TRY IT → The copy must run from the first line of the entries below through the line containing "--butter: #fdeca6;", restated word for word, with pictures left out.

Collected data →
================
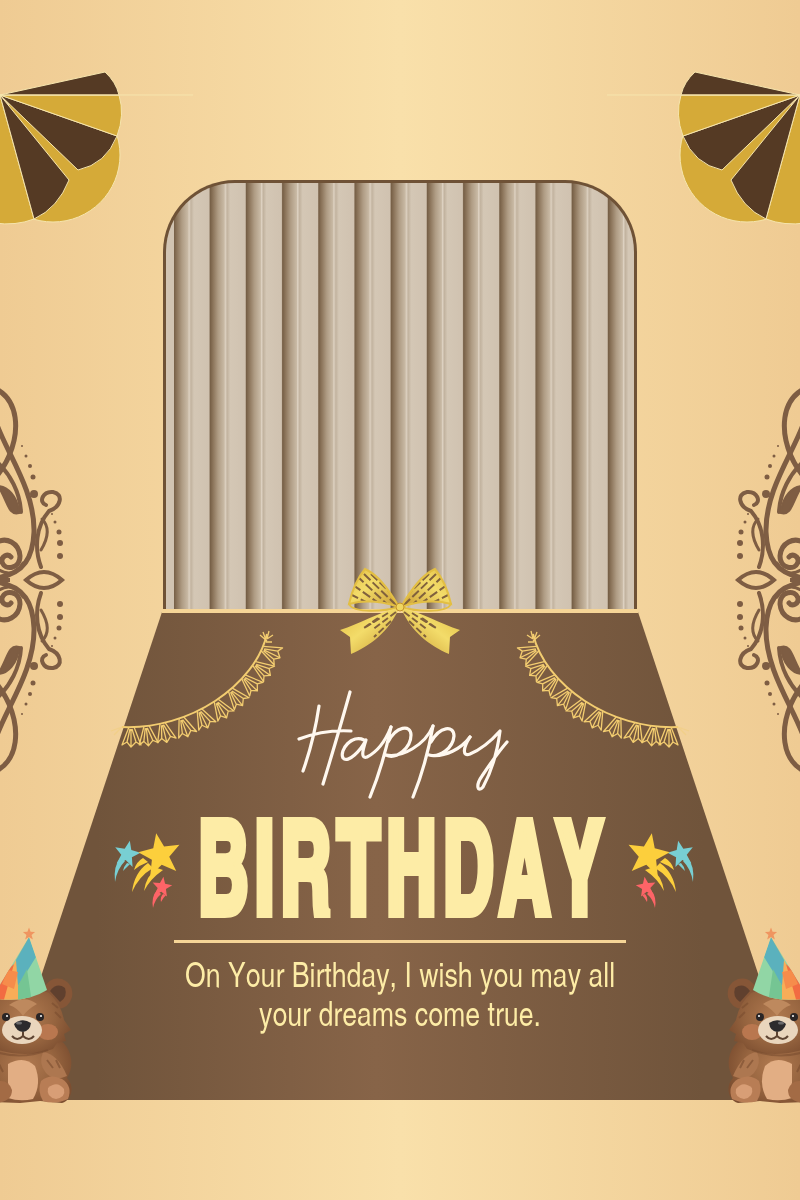
<!DOCTYPE html>
<html lang="en">
<head>
<meta charset="utf-8">
<title>Happy Birthday</title>
<style>
:root {
  --sand: #efcb93;
  --sand-light: #f9e0aa;
  --brown: #70543b;
  --brown-light: #876448;
  --brown-line: #7e5d43;
  --cocoa: #553a24;
  --gold: #d5aa38;
  --butter: #fdeca6;
  --rule: #f6d597;
  --white: #fff8ef;
}
* { margin: 0; padding: 0; box-sizing: border-box; }
html, body { width: 800px; height: 1200px; overflow: hidden; }
.card {
  position: relative; width: 800px; height: 1200px; overflow: hidden;
  background: linear-gradient(90deg, var(--sand), var(--sand-light) 50%, var(--sand));
}
.stage {
  position: absolute; left: 0; top: 612px; width: 800px; height: 488px;
  background: linear-gradient(90deg, var(--brown) 12%, var(--brown-light) 47%, var(--brown) 88%);
  clip-path: polygon(162px 0, 638px 0, 800px 100%, 0 100%);
}
.photo {
  position: absolute; left: 163px; top: 180px; width: 474px; height: 430px;
  border: 3px solid #6f5236; border-bottom: 0; border-radius: 72px 72px 0 0;
  background: repeating-linear-gradient(90deg, #765f46 0, #8d765c 3px, #af9c84 8px, #c9baa5 14px, #ded2c2 15px, #c2b39f 17px, #d4c7b5 20px, #d0c2b0 35px, #765f46 36.2px) 8px 0;
}
.ledge { position: absolute; left: 162px; top: 609px; width: 476px; height: 4px; background: var(--rule); }
.drawings { position: absolute; left: 0; top: 0; }
.text { position: absolute; left: 0; width: 800px; line-height: 0; white-space: nowrap; font-family: "TeX Gyre Heros Cn", "Liberation Sans", sans-serif; font-kerning: none; }
.text::before { content: ""; display: inline-block; width: 0; height: var(--baseline); }
.title {
  --baseline: 110px; left: 198px; top: 804px; font-size: 130px; font-weight: 700; letter-spacing: 9px;
  color: var(--butter); -webkit-text-stroke: 8px var(--butter);
  transform: scaleX(.66); transform-origin: 0 0;
}
.rule { position: absolute; left: 174px; top: 940px; width: 452px; height: 3px; background: var(--rule); }
.wish { --baseline: 34px; font-size: 35px; text-align: center; color: var(--butter); transform: scaleX(.93); }
.wish-first { top: 953px; }
.wish-second { top: 992px; }
</style>
</head>
<body>
<main class="card">
  <div class="stage"></div>
  <div class="photo" role="img" aria-label="Portrait of the birthday guest, on a beige pleated curtain"></div>
  <div class="ledge"></div>

  <svg class="drawings" width="800" height="1200" viewBox="0 0 800 1200">
    <defs>
      <linearGradient id="foil" x1="0" y1="0" x2="1" y2="1">
        <stop offset="0" stop-color="#e0b93c"/><stop offset=".45" stop-color="#f3dc6a"/><stop offset="1" stop-color="#c4942c"/>
      </linearGradient>
      <radialGradient id="fur" cx=".4" cy=".45" r=".65">
        <stop offset="0" stop-color="#b17a50"/><stop offset=".6" stop-color="#96643f"/><stop offset="1" stop-color="#7c4e30"/>
      </radialGradient>
      <polygon id="star" points="0,-20 5,-7 19,-6 8,3 12,17 0,9 -12,17 -8,3 -19,-6 -5,-7"/>
      <path id="pennant" d="M-2 0L-9 18L-4 15L0 20L5 15L10 18L3 0M-1 2L-4 15M0 2V20M1 2L5 15"/>
      <clipPath id="loop-shape"><path d="M399 607C388 588 378 575 365 569Q354 582 349 604Q372 598 399 607Z"/></clipPath>
      <clipPath id="tail-shape"><path d="M399 608C378 612 360 624 340 630L350 637L351 654C370 646 389 632 399 608Z"/></clipPath>
      <clipPath id="hat-shape"><path d="M29 937L47 990Q25 1004 -8 998Z"/></clipPath>

      <g id="fan" stroke="#f6e5ad" stroke-width="1">
        <circle cx="53" cy="155" r="67" fill="var(--gold)"/>
        <path d="M0 95L34 219Q16 226 -6 223V95Z" fill="var(--gold)"/>
        <path d="M0 95L69 180Q58 208 34 219Z" fill="var(--cocoa)"/>
        <path d="M0 95L117 136Q106 164 78 170Z" fill="var(--cocoa)"/>
        <path d="M0 95H119Q125 115 117 136Z" fill="var(--gold)"/>
        <path d="M0 95L105 72Q116 82 119 95Z" fill="var(--cocoa)"/>
        <path d="M0 95H193" fill="none"/>
      </g>

      <g id="scroll-half" fill="none" stroke="var(--brown-line)" stroke-width="5" stroke-linecap="round">
        <path d="M-2 390C18 402 20 430 9 456C4 468 -2 474 -6 480"/>
        <path d="M-4 422C6 452 35 490 34 532C33 556 25 574 -4 578"/>
        <path d="M-3 462C10 474 20 492 21 512" stroke-width="4"/>
        <path d="M-2 486C7 486 18 496 19 513C8 516 8 502 -2 486Z" fill="var(--brown-line)" stroke-width="2"/>
        <path d="M-4 543C6 536 19 543 20 556C20 569 5 571 2 562C1 556 8 553 11 557"/>
        <path d="M-4 568C8 577 18 573 23 563" stroke-width="3"/>
        <path d="M41 567C34 548 36 526 49 511C61 507 64 494 53 492C43 491 38 502 46 505" stroke-width="4"/>
        <path d="M41 550C47 540 51 528 42 519" stroke-width="3"/>
        <g fill="var(--brown-line)" stroke="none">
          <circle cx="34" cy="494" r="4"/><circle cx="33" cy="477" r="2.5"/><circle cx="30" cy="466" r="2"/><circle cx="26" cy="456" r="1.5"/><circle cx="22" cy="446" r="1"/>
          <circle cx="60" cy="556" r="3"/><circle cx="60" cy="543" r="3"/><circle cx="59" cy="532" r="2.5"/><circle cx="55" cy="522" r="1.5"/><circle cx="52" cy="514" r="1"/>
        </g>
      </g>
      <g id="scrollwork">
        <use href="#scroll-half"/>
        <use href="#scroll-half" transform="matrix(1 0 0 -1 0 1160)"/>
        <path d="M26 580Q44 564 62 580Q44 596 26 580ZM-2 580H10" fill="none" stroke="var(--brown-line)" stroke-width="4"/>
      </g>

      <g id="bow-half">
        <g clip-path="url(#loop-shape)">
          <rect x="345" y="565" width="56" height="45" fill="url(#foil)"/>
          <path d="M357 576L390 607M364 574L397 606M353 585L380 604M350 594L368 603M371 574L398 600" stroke="#80613d" stroke-width="2" stroke-dasharray="9 3"/>
        </g>
        <path d="M365 569C378 575 388 588 399 607Q372 598 349 604Q354 582 365 569Z" fill="none" stroke="#e3bf43" stroke-width="2"/>
        <path d="M399 607C378 613 350 612 349 603" fill="none" stroke="#e3bf43" stroke-width="2"/>
        <g clip-path="url(#tail-shape)">
          <rect x="338" y="606" width="62" height="50" fill="url(#foil)"/>
          <path d="M396 612L372 630M388 613L366 627M391 621L374 637M378 618L364 628" stroke="#80613d" stroke-width="2" stroke-dasharray="7 3"/>
        </g>
      </g>

      <g id="garland" fill="none" stroke="#f3cd70" stroke-width="1.3" stroke-linejoin="round">
        <path d="M267 634C255 685 190 730 122 727" stroke-width="2"/>
        <path d="M267 641L260 635M266 640L263 632M267 639L269 631M267 639L273 635M266 642L272 642"/>
        <use href="#pennant" transform="translate(262 649) rotate(-64)"/>
        <use href="#pennant" transform="translate(254 664) rotate(-55)"/>
        <use href="#pennant" transform="translate(243 677) rotate(-46)"/>
        <use href="#pennant" transform="translate(230 690) rotate(-39)"/>
        <use href="#pennant" transform="translate(216 701) rotate(-32)"/>
        <use href="#pennant" transform="translate(199 710) rotate(-26)"/>
        <use href="#pennant" transform="translate(181 718) rotate(-20)"/>
        <use href="#pennant" transform="translate(162 723) rotate(-14)"/>
        <use href="#pennant" transform="translate(146 726) rotate(-7)"/>
        <use href="#pennant" transform="translate(131 727)"/>
        <path d="M122 727L111 731M122 727L114 735" opacity=".4"/>
      </g>

      <g id="shooting-stars">
        <g fill="#78cfd3">
          <use href="#star" transform="translate(127 854) rotate(12) scale(.68)"/>
          <path d="M121 857Q113 866 115 882Q117 869 125 861ZM127 863Q124 866 123 871Q127 867 130 864Z"/>
        </g>
        <g fill="#fccf3c">
          <use href="#star" transform="translate(160 855) rotate(-10) scale(1.1)"/>
          <path d="M148 863Q134 873 132 892Q139 876 153 868ZM157 868Q146 876 144 891Q150 879 163 870ZM143 858Q136 862 134 870Q140 865 148 862Z"/>
        </g>
        <g fill="#fd6467">
          <use href="#star" transform="translate(162 887) rotate(8) scale(.52)"/>
          <path d="M157 890Q151 897 153 908Q155 899 161 894ZM163 894Q160 897 161 902Q163 898 166 895Z"/>
        </g>
      </g>

      <g id="bear">
        <path d="M-5 1040C20 1035 55 1030 66 1046C74 1058 72 1070 67 1078C75 1086 72 1100 62 1103L40 1101L20 1103L-5 1102Z" fill="url(#fur)"/>
        <path d="M8 1064Q24 1055 35 1066Q42 1084 33 1099Q20 1102 8 1098Z" fill="#e2ae84"/>
        <path d="M43 1052Q58 1054 67 1076Q54 1082 46 1073Q38 1064 43 1052Z" fill="#ad7750"/>
        <path d="M41 1081Q50 1073 62 1079Q73 1086 68 1099Q55 1105 43 1101Q37 1091 41 1081Z" fill="#b87d55"/>
        <path d="M48 1088Q57 1080 64 1089Q66 1097 56 1099Q46 1097 48 1088Z" fill="#d89e76"/>
        <path d="M-5 1082Q8 1078 12 1090Q12 1102 -5 1103Z" fill="#a36b45"/>
        <path d="M44 988Q50 976 62 979Q74 984 72 997Q69 1008 58 1009Z" fill="#865637"/>
        <path d="M50 991Q57 982 65 988Q68 997 60 1002Z" fill="#60402e"/>
        <path d="M-5 991Q24 980 49 993Q61 1004 64 1020L71 1030L64 1034L66 1041L57 1043L53 1049Q26 1059 -5 1049Z" fill="url(#fur)"/>
        <path d="M9 1005Q24 994 37 1004Q28 1009 23 1016Q18 1008 9 1005Z" fill="#be895e"/>
        <ellipse cx="48" cy="1032" rx="10" ry="8" fill="#b9774f"/>
        <ellipse cx="22" cy="1030" rx="20" ry="14" fill="#ead6bd"/>
        <path d="M14 1024Q22 1017 31 1023Q30 1031 23 1032Q16 1031 14 1024Z" fill="#2d2b2d"/>
        <path d="M23 1032V1036Q17 1042 12 1036M23 1036Q29 1042 34 1036" fill="none" stroke="#5e4432" stroke-width="2"/>
        <ellipse cx="19" cy="1023" rx="3" ry="1.5" fill="#6b6a6c"/>
        <circle cx="40" cy="1017" r="4" fill="#292526"/><circle cx="6" cy="1017" r="4" fill="#292526"/>
        <circle cx="41" cy="1016" r="1" fill="#fff"/><circle cx="7" cy="1016" r="1" fill="#fff"/>
        <path d="M-4 1052Q22 1060 48 1050M52 1003L58 1008M55 1012L61 1018M47 1060L53 1068M56 1060L60 1068M-2 1062L3 1072" fill="none" stroke="#7b4d30" stroke-width="2" opacity=".6"/>
        <g clip-path="url(#hat-shape)">
          <rect x="-8" y="935" width="58" height="68" fill="#91d6a5"/>
          <path d="M29 937L25 1003H-8Z" fill="#f8ad58"/>
          <path d="M14 964L3 1003H-8V985Z" fill="#f26c42"/>
          <path d="M29 937L36 957L18 986L16 960Z" fill="#5bb1bd"/>
          <path d="M18 986L27 969L32 1003H18Z" fill="#75c593"/>
          <path d="M8 970L18 972L14 989L2 984Z" fill="#f68c4b"/>
        </g>
        <use href="#star" fill="#ef9560" transform="translate(29 934) scale(.32)"/>
      </g>

      <g id="left-side">
        <use href="#fan"/>
        <use href="#scrollwork"/>
        <use href="#bow-half"/>
        <use href="#garland"/>
        <use href="#bear"/>
      </g>
    </defs>

    <use href="#left-side"/>
    <use href="#left-side" transform="matrix(-1 0 0 1 800 0)"/>
    <use href="#shooting-stars"/>
    <use href="#shooting-stars" transform="matrix(-1 0 0 1 808 0)"/>
    <circle cx="400" cy="607" r="4" fill="#f0d65f" stroke="#c4942c"/>

    <g role="img" aria-label="Happy" fill="none" stroke="var(--white)" stroke-width="3.2" stroke-linecap="round" stroke-linejoin="round">
      <path d="M319 706Q314 740 303 771M350 692Q338 735 323 784M299 739C315 733 335 730 351 731"/>
      <path d="M364 740C352 734 339 750 343 758C348 764 361 750 366 740C362 752 361 759 367 757C377 752 385 742 391 727"/>
      <path d="M391 727Q383 765 370 797M388 742C396 726 411 724 411 735C411 748 396 760 386 755C402 758 425 745 433 726"/>
      <path d="M433 726Q426 765 413 797M431 742C440 726 454 725 454 736C453 748 440 758 429 755C445 758 462 748 470 737"/>
      <path d="M470 737C463 748 462 757 470 754C482 749 492 740 500 731Q496 763 483 787C478 793 475 786 482 776C490 764 500 750 507 742"/>
    </g>
  </svg>

  <h1 class="text title">BIRTHDAY</h1>
  <div class="rule"></div>
  <p class="text wish wish-first">On Your Birthday, I wish you may all</p>
  <p class="text wish wish-second">your dreams come true.</p>
</main>
</body>
</html>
================
WRITTEN ANSWER →
<!DOCTYPE html>
<html lang="en">
<head>
<meta charset="utf-8">
<title>Happy Birthday</title>
<style>
:root {
  --sand: #efcb93;
  --sand-light: #f9e0aa;
  --brown: #70543b;
  --brown-light: #876448;
  --brown-line: #7e5d43;
  --cocoa: #553a24;
  --gold: #d5aa38;
  --butter: #fdeca6;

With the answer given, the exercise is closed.